§ Assignment
Pictures are not repeated. Every line from the beginning of the entries through the one with "absolute; left: 544px;" is restated exactly.

§ Records supplied
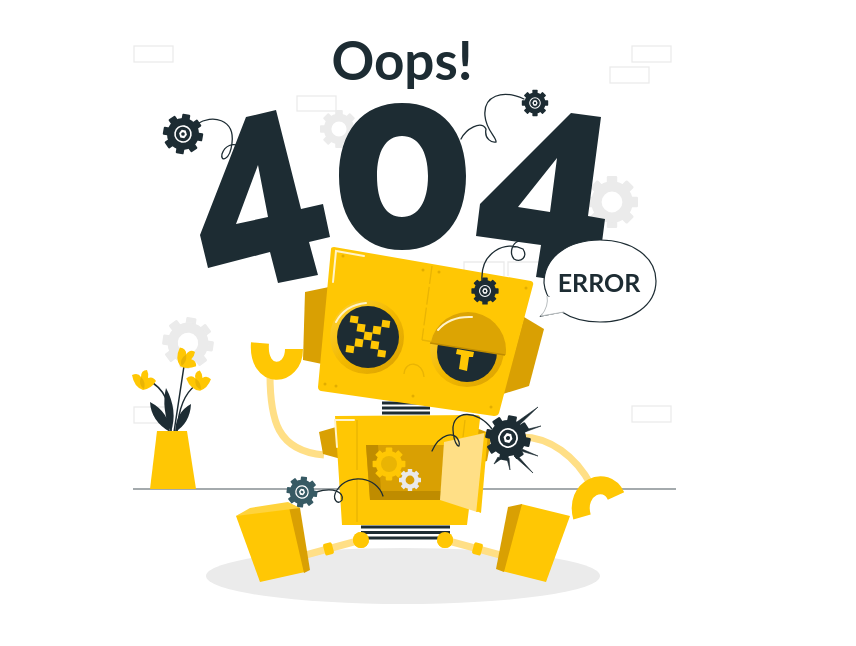
<!DOCTYPE html>
<html lang="en">
<head>
<meta charset="utf-8">
<title>404 Error</title>
<style>
:root {
  --ink: #1d2c33;
  --yellow: #ffc704;
  --amber: #d9a003;
  --amber-soft: #e9b404;
  --cream: #ffdf86;
  --mist: #ebebeb;
  --paper: #fff;
}
* { box-sizing: border-box; margin: 0; }
html, body { width: 856px; height: 646px; overflow: hidden; background: var(--paper); }
.error-page { position: relative; width: 856px; height: 646px; overflow: hidden; font-family: Lato, sans-serif; font-weight: 700; color: var(--ink); }
.scene { position: absolute; inset: 0; display: block; }
.headline { position: absolute; left: 302px; top: 28px; width: 200px; font-size: 53px; line-height: 64px; text-align: center; white-space: nowrap; }
.bubble-label { position: absolute; left: 544px; top: 267px; width: 110px; font-size: 25px; line-height: 30px; text-align: center; white-space: nowrap; }
.ink { fill: var(--ink); }
.yellow { fill: var(--yellow); }
.amber { fill: var(--amber); }
.amber-soft { fill: var(--amber-soft); }
.cream { fill: var(--cream); }
.mist { fill: var(--mist); }
.paper { fill: var(--paper); }
.wire { fill: none; stroke: var(--ink); stroke-width: 1.3; stroke-linecap: round; }
.limb { fill: none; stroke: var(--cream); stroke-width: 7; }
.hand { fill: none; stroke: var(--yellow); stroke-width: 18; }
.frames { fill: none; stroke: var(--mist); stroke-width: 1.3; }
.seam { fill: none; stroke: var(--amber-soft); stroke-width: 1.3; }
.shine { fill: none; stroke: #fff3cb; stroke-width: 2; stroke-linecap: round; }
.stem { fill: none; stroke: var(--ink); stroke-width: 1.5; }
</style>
</head>
<body>
<main class="error-page">
<svg class="scene" width="856" height="646" viewBox="0 0 856 646" role="img" aria-label="Broken yellow robot sitting under a large number 404, with loose gears and springs">
  <defs>
    <rect id="tooth" x="-4" y="-20" width="8" height="9" rx="1"/>
    <g id="teeth">
      <use href="#tooth"/><use href="#tooth" transform="rotate(45)"/><use href="#tooth" transform="rotate(90)"/><use href="#tooth" transform="rotate(135)"/>
      <use href="#tooth" transform="rotate(180)"/><use href="#tooth" transform="rotate(225)"/><use href="#tooth" transform="rotate(270)"/><use href="#tooth" transform="rotate(315)"/>
    </g>
    <g id="ring-gear">
      <use href="#teeth"/>
      <path fill-rule="evenodd" d="M-16 0A16 16 0 1 1 16 0A16 16 0 1 1-16 0ZM-8 0A8 8 0 1 0 8 0A8 8 0 1 0-8 0Z"/>
    </g>
    <g id="loose-gear">
      <use href="#teeth"/>
      <circle r="16"/>
      <circle r="8" fill="none" stroke="#fff" stroke-width="1.6"/>
      <polygon points="-4,0 -2,-4 2,-4 4,0 2,4 -2,4" fill="#fff"/>
      <circle r="1.8"/>
    </g>
    <g id="blossom">
      <path d="M-11-5Q-5-8-2-3Q-2-10 4-10Q6-6 5-2Q10-4 13 1Q8 9 0 10Q-9 7-11-5Z"/>
      <path class="amber-soft" d="M-2-3Q3 2 1 9Q-5 5-2-3Z"/>
    </g>
    <g id="leg">
      <line x1="361" y1="540" x2="302" y2="556" stroke="#ffdf86" stroke-width="7"/>
      <circle class="yellow" cx="361" cy="540" r="8"/>
      <rect class="yellow" x="324" y="543" width="9" height="12" rx="2" transform="rotate(-15 328 549)"/>
    </g>
    <linearGradient id="eye-rim" x1="0" y1="0" x2="1" y2="1">
      <stop offset="0" stop-color="#ffd33c"/><stop offset=".5" stop-color="#f2b900"/><stop offset="1" stop-color="#d9a003"/>
    </linearGradient>
    <clipPath id="lid-area"><polygon points="420,300 520,300 520,355 505,355 430,343 420,343"/></clipPath>
  </defs>

  <g id="background">
    <g class="frames">
      <rect x="134" y="46" width="39" height="16"/>
      <rect x="632" y="46" width="39" height="16"/>
      <rect x="610" y="67" width="39" height="16" fill="#fff"/>
      <rect x="297" y="96" width="39" height="15"/>
      <rect x="134" y="407" width="39" height="16"/>
      <rect x="632" y="406" width="39" height="16"/>
      <path d="M464 270V262H504V276M508 276V262H544"/>
    </g>
    <g class="mist">
      <use href="#ring-gear" transform="translate(339 129) scale(.95)"/>
      <use href="#ring-gear" transform="translate(612 202) scale(1.3)"/>
      <use href="#ring-gear" transform="translate(188 343) rotate(8) scale(1.28)"/>
    </g>
    <line x1="133" y1="489" x2="676" y2="489" stroke="#4b575c" stroke-width="1.1"/>
    <ellipse class="mist" cx="403" cy="576" rx="197" ry="28"/>
  </g>

  <g id="flower-vase">
    <path class="stem" d="M171 432Q173 391 147 380M174 432Q181 386 184 366M177 432Q179 397 196 385"/>
    <path class="ink" d="M170 432Q151 421 150 402Q169 412 170 432ZM171 432Q161 408 166 388Q178 410 171 432ZM175 432Q176 412 191 404Q190 423 175 432Z"/>
    <g class="yellow">
      <use href="#blossom" transform="translate(143 380)"/>
      <use href="#blossom" transform="translate(186 358) rotate(35)"/>
      <use href="#blossom" transform="translate(198 381) rotate(-12)"/>
      <polygon points="157,431 187,431 196,489 150,489"/>
    </g>
  </g>

  <g id="number-404" class="ink">
    <path fill-rule="evenodd" d="M246 117L276 110L301 209L323 204L330 237L309 242L318 275L278 283L270 252L208 268L200 235ZM258 165L236 224L268 217Z"/>
    <path fill-rule="evenodd" d="M402 103C443 103 466 132 466 176C466 220 443 250 402 250C362 250 339 220 339 176C339 132 362 103 402 103ZM402 136C386 136 377 151 377 176C377 202 386 217 402 217C418 217 428 202 428 176C428 151 418 136 402 136Z"/>
    <path fill-rule="evenodd" d="M571 113L601 117L588 216L605 219L601 250L582 252L577 283L536 277L541 245L476 236L480 204ZM557 158L518 207L550 212Z"/>
  </g>

  <g id="upper-springs">
    <path class="wire" d="M197 124C212 114 235 119 232 143C230 161 220 162 222 154C225 145 233 143 239 146"/>
    <path class="wire" d="M524 99C502 89 483 96 485 116C486 130 497 138 496 142C492 143 484 139 486 129C481 120 466 129 461 139"/>
    <g class="ink">
      <use href="#loose-gear" transform="translate(183 134) rotate(10)"/>
      <use href="#loose-gear" transform="translate(535 103) scale(.66)"/>
    </g>
  </g>

  <g id="speech-bubble">
    <path d="M553 304Q545 294 544 283C544 257 568 240 600 240C632 240 656 257 656 281C656 305 632 322 600 322C585 322 571 318 562 312L541 316Q548 308 549 296" fill="#fff" stroke="#1d2c33" stroke-width="1.2"/>
    <path d="M546 296L541 316L564 312L556 298Z" fill="#fff"/>
    <path d="M547 296Q549 306 541 316L564 312" fill="none" stroke="#b9bec0" stroke-width="1"/>
  </g>

  <g id="arms">
    <path class="limb" d="M270 374C270 420 277 451 324 455"/>
    <path class="hand" d="M260 343C257 380 294 378 294 349"/>
    <path class="limb" d="M519 437C550 436 576 457 591 485"/>
    <path class="hand" d="M582 517C574 488 606 474 616 496"/>
  </g>

  <g id="legs">
    <use href="#leg"/>
    <use href="#leg" transform="translate(806 0) scale(-1 1)"/>
    <polygon class="yellow" points="236,516 247,511 290,503 305,572 260,582"/>
    <polygon class="amber" points="288,503 300,508 310,570 304,573"/>
    <polygon points="236,516 250,508 288,502 300,508" fill="#ffd33c"/>
    <polygon class="yellow" points="521,504 570,516 546,582 502,571"/>
    <polygon class="amber" points="508,507 522,504 504,572 496,569"/>
  </g>

  <g id="waist">
    <rect class="paper" x="362" y="524" width="88" height="17"/>
    <path d="M361 527H450M361 532.5H450M361 538H450" stroke="#1d2c33" stroke-width="3.2"/>
    <circle class="yellow" cx="361" cy="540" r="8"/><circle class="yellow" cx="445" cy="540" r="8"/>
  </g>

  <g id="body">
    <polygon class="amber" points="319,432 336,427 341,459 323,454"/>
    <polygon class="amber" points="476,428 492,434 487,461 474,464"/>
    <path class="yellow" d="M335 416L477 415Q481 415 480 419L467 525H342Z"/>
    <path class="shine" d="M337 447L335 420H354"/>
    <path class="seam" d="M357 420V470M357 478V522M465 420L463 437"/>
    <polygon class="amber" points="366,445 448,445 448,500 370,500"/>
    <polygon points="366,445 378,445 381,491 448,491 448,500 370,500" fill="#bf8c00"/>
    <use class="yellow" href="#ring-gear" transform="translate(389 464) scale(.82)"/>
    <circle cx="389" cy="464" r="8" class="amber-soft"/>
    <use href="#ring-gear" transform="translate(410 480) scale(.55)" fill="#e9e9e9"/>
    <polygon class="yellow" points="478,434 488,432 481,513 474,510"/>
    <polygon class="cream" points="444,442 485,433 477,512 440,500"/>
    <path d="M485 433L477 512" stroke="#ffc704" stroke-width="1.5"/>
  </g>

  <g id="neck">
    <rect class="paper" x="383" y="398" width="46" height="17"/>
    <path d="M382 403H430M382 408H430M382 413H430" stroke="#1d2c33" stroke-width="3"/>
  </g>

  <g id="head">
    <polygon class="amber" points="305,292 329,287 322,364 303,360"/>
    <polygon class="amber" points="524,317 544,329 529,386 503,394"/>
    <path class="yellow" d="M334 247L531 281Q534 282 533 285L499 413Q498 416 494 416L321 391Q318 390 318 387L331 249Q331 247 334 247Z"/>
    <path class="shine" d="M333 282L336 251L364 256"/>
    <path class="seam" d="M432 266L422 340" stroke-dasharray="18 3"/>
    <path class="seam" d="M422 340L434 342M404 374C405 360 423 361 424 377"/>
    <g fill="#e2ad00">
      <circle cx="343" cy="256" r="1.5"/><circle cx="423" cy="270" r="1.5"/><circle cx="439" cy="272" r="1.5"/><circle cx="526" cy="288" r="1.5"/>
      <circle cx="325" cy="384" r="1.5"/><circle cx="413" cy="396" r="1.5"/><circle cx="491" cy="407" r="1.5"/><circle cx="336" cy="386" r="1.5"/>
    </g>
    <g id="crossed-eye">
      <circle cx="367" cy="337" r="37" fill="url(#eye-rim)"/>
      <path class="shine" d="M336 322Q345 305 366 303"/>
      <circle class="ink" cx="368" cy="337" r="31"/>
      <g class="yellow" transform="translate(368 336) rotate(8)">
        <rect x="-4" y="-4" width="8" height="8"/>
        <rect x="-12" y="-11" width="8" height="8"/><rect x="4" y="-11" width="8" height="8"/>
        <rect x="-12" y="4" width="8" height="8"/><rect x="4" y="4" width="8" height="8"/>
        <rect x="-20" y="-18" width="8" height="7"/><rect x="12" y="-18" width="8" height="7"/>
        <rect x="-20" y="12" width="8" height="7"/><rect x="12" y="12" width="8" height="7"/>
      </g>
    </g>
    <g id="drooping-eye">
      <circle cx="467" cy="350" r="37" fill="url(#eye-rim)"/>
      <circle class="ink" cx="467" cy="352" r="30"/>
      <path class="yellow" d="M457 349L474 352L473 357L469 357L467 371L459 369L461 355L456 354Z"/>
      <circle cx="468" cy="350" r="38" fill="#dca403" clip-path="url(#lid-area)"/>
      <path d="M430 343L505 355" stroke="#bf8c00" stroke-width="1.5"/>
      <path class="shine" d="M438 330Q450 316 472 317"/>
    </g>
  </g>

  <g id="lower-springs">
    <path class="wire" d="M482 281C480 252 506 240 523 249C528 257 521 263 514 259C509 253 512 243 519 241"/>
    <use class="ink" href="#loose-gear" transform="translate(485 291) scale(.68)"/>
    <path class="wire" d="M492 429C477 409 452 410 453 430C454 446 461 450 459 442C455 429 439 435 432 451"/>
    <path class="ink" d="M514 424L538 407L517 427ZM524 430L541 426L525 432ZM522 449L538 456L521 451ZM517 455L533 473L514 456ZM498 457L494 464L501 459ZM507 459L510 470L509 458Z" stroke="#1d2c33" stroke-width=".6"/>
    <use class="ink" href="#loose-gear" transform="translate(508 438) rotate(12) scale(1.13)"/>
    <path class="wire" d="M316 492C334 487 344 492 342 500C338 506 331 499 337 490C349 472 377 477 383 496"/>
    <use href="#loose-gear" transform="translate(302 492) rotate(8) scale(.77)" fill="#375a64"/>
  </g>
</svg>
<h1 class="headline">Oops!</h1>
<p class="bubble-label">ERROR</p>
</main>
</body>
</html>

§ Expected answer
<!DOCTYPE html>
<html lang="en">
<head>
<meta charset="utf-8">
<title>404 Error</title>
<style>
:root {
  --ink: #1d2c33;
  --yellow: #ffc704;
  --amber: #d9a003;
  --amber-soft: #e9b404;
  --cream: #ffdf86;
  --mist: #ebebeb;
  --paper: #fff;
}
* { box-sizing: border-box; margin: 0; }
html, body { width: 856px; height: 646px; overflow: hidden; background: var(--paper); }
.error-page { position: relative; width: 856px; height: 646px; overflow: hidden; font-family: Lato, sans-serif; font-weight: 700; color: var(--ink); }
.scene { position: absolute; inset: 0; display: block; }
.headline { position: absolute; left: 302px; top: 28px; width: 200px; font-size: 53px; line-height: 64px; text-align: center; white-space: nowrap; }
.bubble-label { position: absolute; left: 544px; top: 267px; width: 110px; font-size: 25px; line-height: 30px; text-align: center; white-space: nowrap; }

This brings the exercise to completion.